The three-day Global Forum provided opportunities for business leaders, decisions makers, government representatives, and heads of state to discuss how organizations and economies can thrive amidst intense, seemingly-escalating economic, social, and environmental transformation. Speakers across the broad topic range acknowledged that political upheaval, reactive populism, and protectionism provide charged, distracting climates for businesses. This is a challenge as they are already coping, locally and internationally, with the growing list of disruptive technology: digital transformation, cyber risk, artificial intelligence, fintech, blockchain…and the list continues.

Listening to speakers and attendees revealed practical insights for professional practices, independent business, and entrepreneurial ventures intent on successfully “Navigating a World in Disruption.” My research on disruption definitions confirmed the importance of context.

Reducing external and internal distraction is crucial for individuals and organizations intent on building momentum to take advantage of disruption or avoiding negative effects. Here’s three practical examples:

  1. Cyber-Security:
    Instead of becoming easier, maintaining cyber-security has become more challenging. Often it is the seemingly-simple issues that are most distracting. For instance, weak-password-creation habits persist. Using the same password for multiple accounts is a reality that hackers have trained their efforts on. Do your passwords and those of your employees hold up to scrutiny? These same welcomed users may inadvertently compromise security by clicking on a hacked link or visiting a malware-infested website. When employees leave, how much of your organization’s cyber knowledge leaves with or because of them?
  2. Talent Searches:
    The hiring search for specific IT skills and experience has proven less valuable than unearthing genuine desire and innate ability to learn and share. IT can be learned, but emotional intelligence (EQ) is the socially-valued talent that should be a crucial target during hiring. EQ is an important contributor on many levels from cyber-security to anti- and pro-disruption innovation, among other productivity issues.
  3. Collaboration:
    This word has become a conveniently-evasive catchall that is often used to demonstrate inclusive thinking when little may have taken place. Rarely explained or defined, collaboration frequently remains underestimated and undervalued. Collaboration does not involve only the willingness to cooperate or share, or at least talk about it. Collaboration must include communication skills like active listening, negotiation, and persuasive engagement. For individuals and groups who did not receive communication training in the 20th Century or who concentrated on 21st-Century social media, the conscious use of communication skills like these may not be automatic. The other meaning of the word—collaborating with the enemy—may also detract from its potential. The wish or intent to collaborate may not be enough to create practical, functional exchanges and commitment. Those with the knowledge and experience to facilitate collaboration may have the advantage in navigating the world of disruption.

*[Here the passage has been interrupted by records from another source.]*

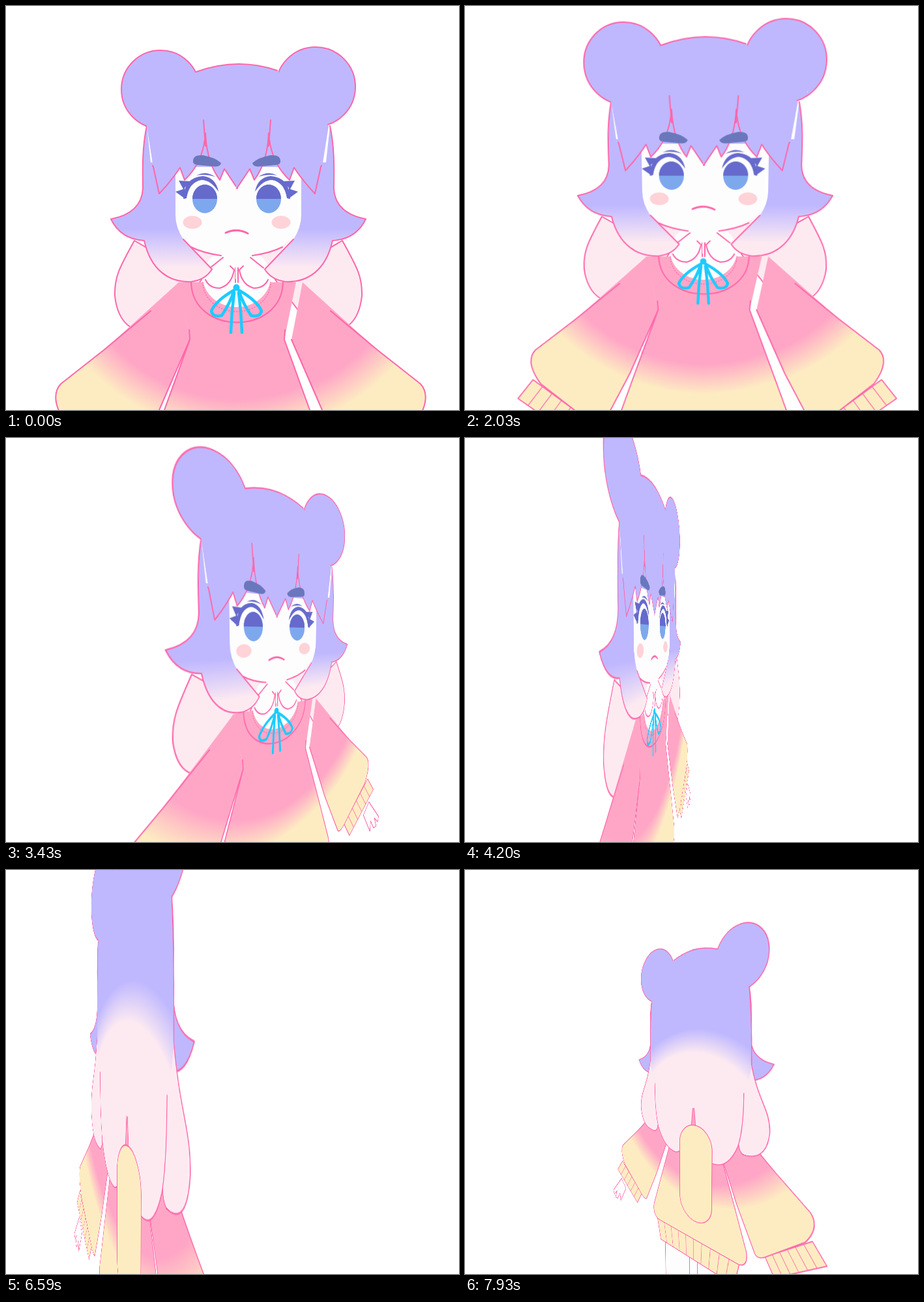
Animation, 695 px wide and 620 px high, one loop 8 s. Source, as an HTML page:

```html
<!DOCTYPE html>
<html lang="en">
<head>
<meta charset="utf-8">
<title>Turning paper doll</title>
<style>
html, body { margin: 0; width: 100%; height: 100%; overflow: hidden; background: #fff; }
#stage { position: relative; width: 695px; height: 620px; overflow: hidden; }
#stage svg { position: absolute; left: 0; top: 0; transform-origin: 0 0; overflow: visible; }
.line, .edge { stroke: #ff66aa; stroke-width: 2; stroke-linejoin: round; stroke-linecap: round; }
.thin { stroke-width: 1.3; }
.mouth { stroke-width: 3; }
.hair { fill: #bfb8ff; }
.pale { fill: #fdeaf1; }
.cream { fill: #fdecc2; }
.white { fill: #fdfdfe; }
.knit { fill: url(#knit); }
.lock { fill: url(#lock); }
.nape { fill: url(#nape); }
.dark { fill: #666acc; }
.brow { fill: #6a77bd; }
.iris { fill: #7ea8ee; }
.cheek { fill: #ffd3d8; }
.knot { fill: #1ccbff; }
.bow { stroke: #1ccbff; stroke-width: 4.5; stroke-linecap: round; stroke-linejoin: round; }
.line, .bow { fill: none; }
</style>
</head>
<body>
<div id="stage">
  <svg width="0" height="0">
    <defs>
      <radialGradient id="knit" gradientUnits="userSpaceOnUse" cx="360" cy="335" r="322">
        <stop offset=".835" stop-color="#ffa6c6"/><stop offset="1" stop-color="#fdecc2"/>
      </radialGradient>
      <radialGradient id="nape" gradientUnits="userSpaceOnUse" cx="356" cy="517" r="262">
        <stop offset=".8" stop-color="#fdeaf1"/><stop offset="1" stop-color="#bfb8ff"/>
      </radialGradient>
      <linearGradient id="lock" gradientUnits="userSpaceOnUse" x1="0" y1="342" x2="0" y2="402">
        <stop offset="0" stop-color="#bfb8ff"/><stop offset="1" stop-color="#fdeaf1"/>
      </linearGradient>
    </defs>
  </svg>
  <svg id="front" width="712" height="1000"></svg>
  <svg id="back" width="712" height="1000"></svg>
</div>
<script>
const path = (cls, d) => `<path class="${cls}" d="${d}"/>`;
const oval = (cls, x, y, rx, ry = rx) => `<ellipse class="${cls}" cx="${x}" cy="${y}" rx="${rx}" ry="${ry}"/>`;
const both = (axis, s) => `${s}<g transform="matrix(-1 0 0 1 ${2 * axis} 0)">${s}</g>`;

// A ribbed cuff between the edges a-b (top) and c-d (bottom).
function cuff(a, b, c, d, ribs) {
  const mix = (p, q, k) => p.map((v, i) => v + (q[i] - v) * k);
  let lines = '';
  for (let i = 1; i < ribs; i++) lines += `M${mix(a, b, i / ribs)}L${mix(c, d, i / ribs)}`;
  return path('cream edge', `M${a}L${b}L${d}L${c}Z`) + path('line thin', lines);
}

// Clothes, shared by both sides
const sleeve = 'L84 580Q66 600 90 638L168 706Q184 718 190 708L235 620 282 512';
const flank = 'L282 512 243 620 209 715Q204 745 226 752H357';
const clothes =
  both(356, path('white edge', 'M256 790V990H343V790Z') +
    path('white edge', 'M62 688L16 740 20 752 36 736 26 760 38 760 52 738 54 762 84 712Z')) +
  both(360, cuff([78, 631], [167, 704], [52, 664], [146, 738], 6) +
    path('knit', 'M265 424L150 528' + sleeve + 'Z') + path('line', 'M222 468L150 528' + sleeve)) +
  cuff([226, 752], [486, 752], [238, 806], [474, 806], 10) +
  both(354.5, path('knit', 'M264 424' + flank + 'V424Z') + path('line', 'M281 497' + flank));

// Hair
const ears = oval('hair edge', 237, 128, 60) + oval('hair edge', 475, 124, 61);
const crown = 'M292 101Q355 78 416 99';
const flick = 'M216 184C208 220 210 260 210 280Q208 318 161 327Q176 358 212 360';
const lock = flick + 'C222 405 250 425 285 423Q306 420 316 404L272 358';
const fringe = 'L226 247 235 288Q254 268 267 248L274 267Q303 240 306 195Q308 240 328 267L335 250 355 280';
const lobe = 'M207 330C190 400 165 410 165 455Q170 512 222 510Q232 505 233 490';
const nape = 'Q222 460 235 497Q260 552 300 549Q340 535 350 470L354 433';
const temple = 'M216 184C208 240 208 300 207 330';

// Face
const eye =
  path('dark', 'M272 296Q273 263 302 261 322 263 326 285 314 267 300 267 281 270 277 295Z') +
  path('dark', 'M265 268L284 269 274 279 275 296 260 285 272 281Z') +
  path('dark', 'M292 260Q306 252 321 262 306 257 292 260Z') +
  oval('iris', 305, 296, 19, 22) + path('dark', 'M286 296A19 22 0 0 1 324 296Z') +
  oval('cheek', 286, 332, 14.5, 10);

const front = document.getElementById('front'), back = document.getElementById('back');

front.innerHTML =
  both(356.5, path('pale edge', 'M197 360C175 400 166 415 167 445Q174 510 240 500L300 420Z')) +
  clothes +
  path('pale', 'M268 350H442L400 405H312Z') +
  oval('white', 354, 416, 52, 46) +
  '<path class="line thin" stroke-dasharray="1 3" d="M302 424A52 45 0 0 0 406 424"/>' +
  path('line', 'M284 424C286 506 423 506 425 424') +
  both(354, path('white', 'M356 380H330L311 405Q316 460 349 410L356 420Z') +
    path('line', 'M333 386L313 402M306 420Q312 433 328 433 346 428 350 405L344 399M352 402V424') +
    path('white', 'M356 200H260V325C262 364 292 376 332 382H356Z') +
    path('line', 'M284 370Q302 379 330 383') + eye) +
  path('line mouth', 'M337 348Q354 340 371 349') +
  both(356.5, path('lock', lock + 'Q260 340 260 320V240H222Z') + path('line', lock)) +
  ears +
  path('hair', crown + 'L495 184 485 247H226L216 184Z') +
  both(354.5, path('hair', 'M216 184' + fringe + 'H356V184Z') +
    path('line', 'M225 245' + fringe + 'M303 175L306 215')) +
  path('line', crown) +
  both(354, path('brow', 'M287 238Q287 228 302 229 320 232 330 241 329 248 316 246L294 244Q286 243 287 238Z')) +
  both(353.5, path('bow', 'M350 436Q322 452 315 468 317 478 331 475 344 456 350 436M350 440Q346 470 345 501')) +
  oval('knot', 353.5, 432, 5);

back.innerHTML =
  both(356.5, path('hair edge', flick + 'L260 350V184Z')) +
  clothes + ears +
  both(356, path('pale', lobe + 'L260 380Z') + path('line', lobe)) +
  both(356, path('nape', temple + 'Q212 370 223 386' + nape + 'H357V87Q320 90 292 101Z') +
    path('line', temple + 'M223 386' + nape)) +
  path('line', crown) +
  '<rect class="cream edge" x="301" y="472" width="100" height="233" rx="50"/>';

// time, centre x, centre y, width, height, perspective, optional hold
const poses = [
  [0, 355, 327, 1, 1, 0, 560],
  [700, 351, 327, .99, 1, .0002, 350],
  [1190, 357, 323, 1.01, 1.01, 0, 350],
  [1890, 365, 279, 1.03, 1, 0],
  [2030, 367, 291, 1, .98, 0],
  [2170, 366, 318, 1, .99, 0, 280],
  [3290, 405, 320, .85, .95, .0006],
  [3430, 416, 320, .677, .955, .0012],
  [4200, 291, 318, .278, .98, .00188],
  [5390, 395, 339, -.09, .975, .0018],
  [5600, 378, 335, -.14, 1, .0018, 280],
  [6580, 186, 256, -.376, 1.18, .0015],
  [7280, 400, 285, -.78, .95, .0008],
  [7630, 375, 296, -.62, .72, .0009],
  [7910, 351, 294, -.511, .69, .001]
];

function poseAt(time) {
  const next = poses.findIndex(p => p[0] > time);
  if (next < 0) return poses[poses.length - 1];
  const a = poses[next - 1], b = poses[next], start = a[0] + (a[6] || 0);
  const k = Math.max(0, (time - start) / (b[0] - start));
  return a.map((v, i) => v + (b[i] - v) * k);
}

function draw(now) {
  const time = Math.floor((now % 8000 + 5) / 70) * 70;
  const [, cx, cy, width, height, px] = poseAt(time);
  const py = .00018 * Math.min(1, Math.max(0, (time - 1540) / 350));
  const matrix = new DOMMatrix([
    width + cx * px, (cy - 18) * px, 0, px,
    cx * py, height + cy * py, 0, py,
    0, 0, 1, 0,
    cx, cy, 0, 1
  ]).translate(-355, -327);
  front.style.transform = back.style.transform = matrix;
  front.style.visibility = width > 0 ? 'visible' : 'hidden';
  back.style.visibility = width > 0 ? 'hidden' : 'visible';
  requestAnimationFrame(draw);
}
requestAnimationFrame(draw);
</script>
</body>
</html>
```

What are your definitions of “disruption” and “collaboration”?
How prepared are you and your clients for disruption in your industry or their worlds?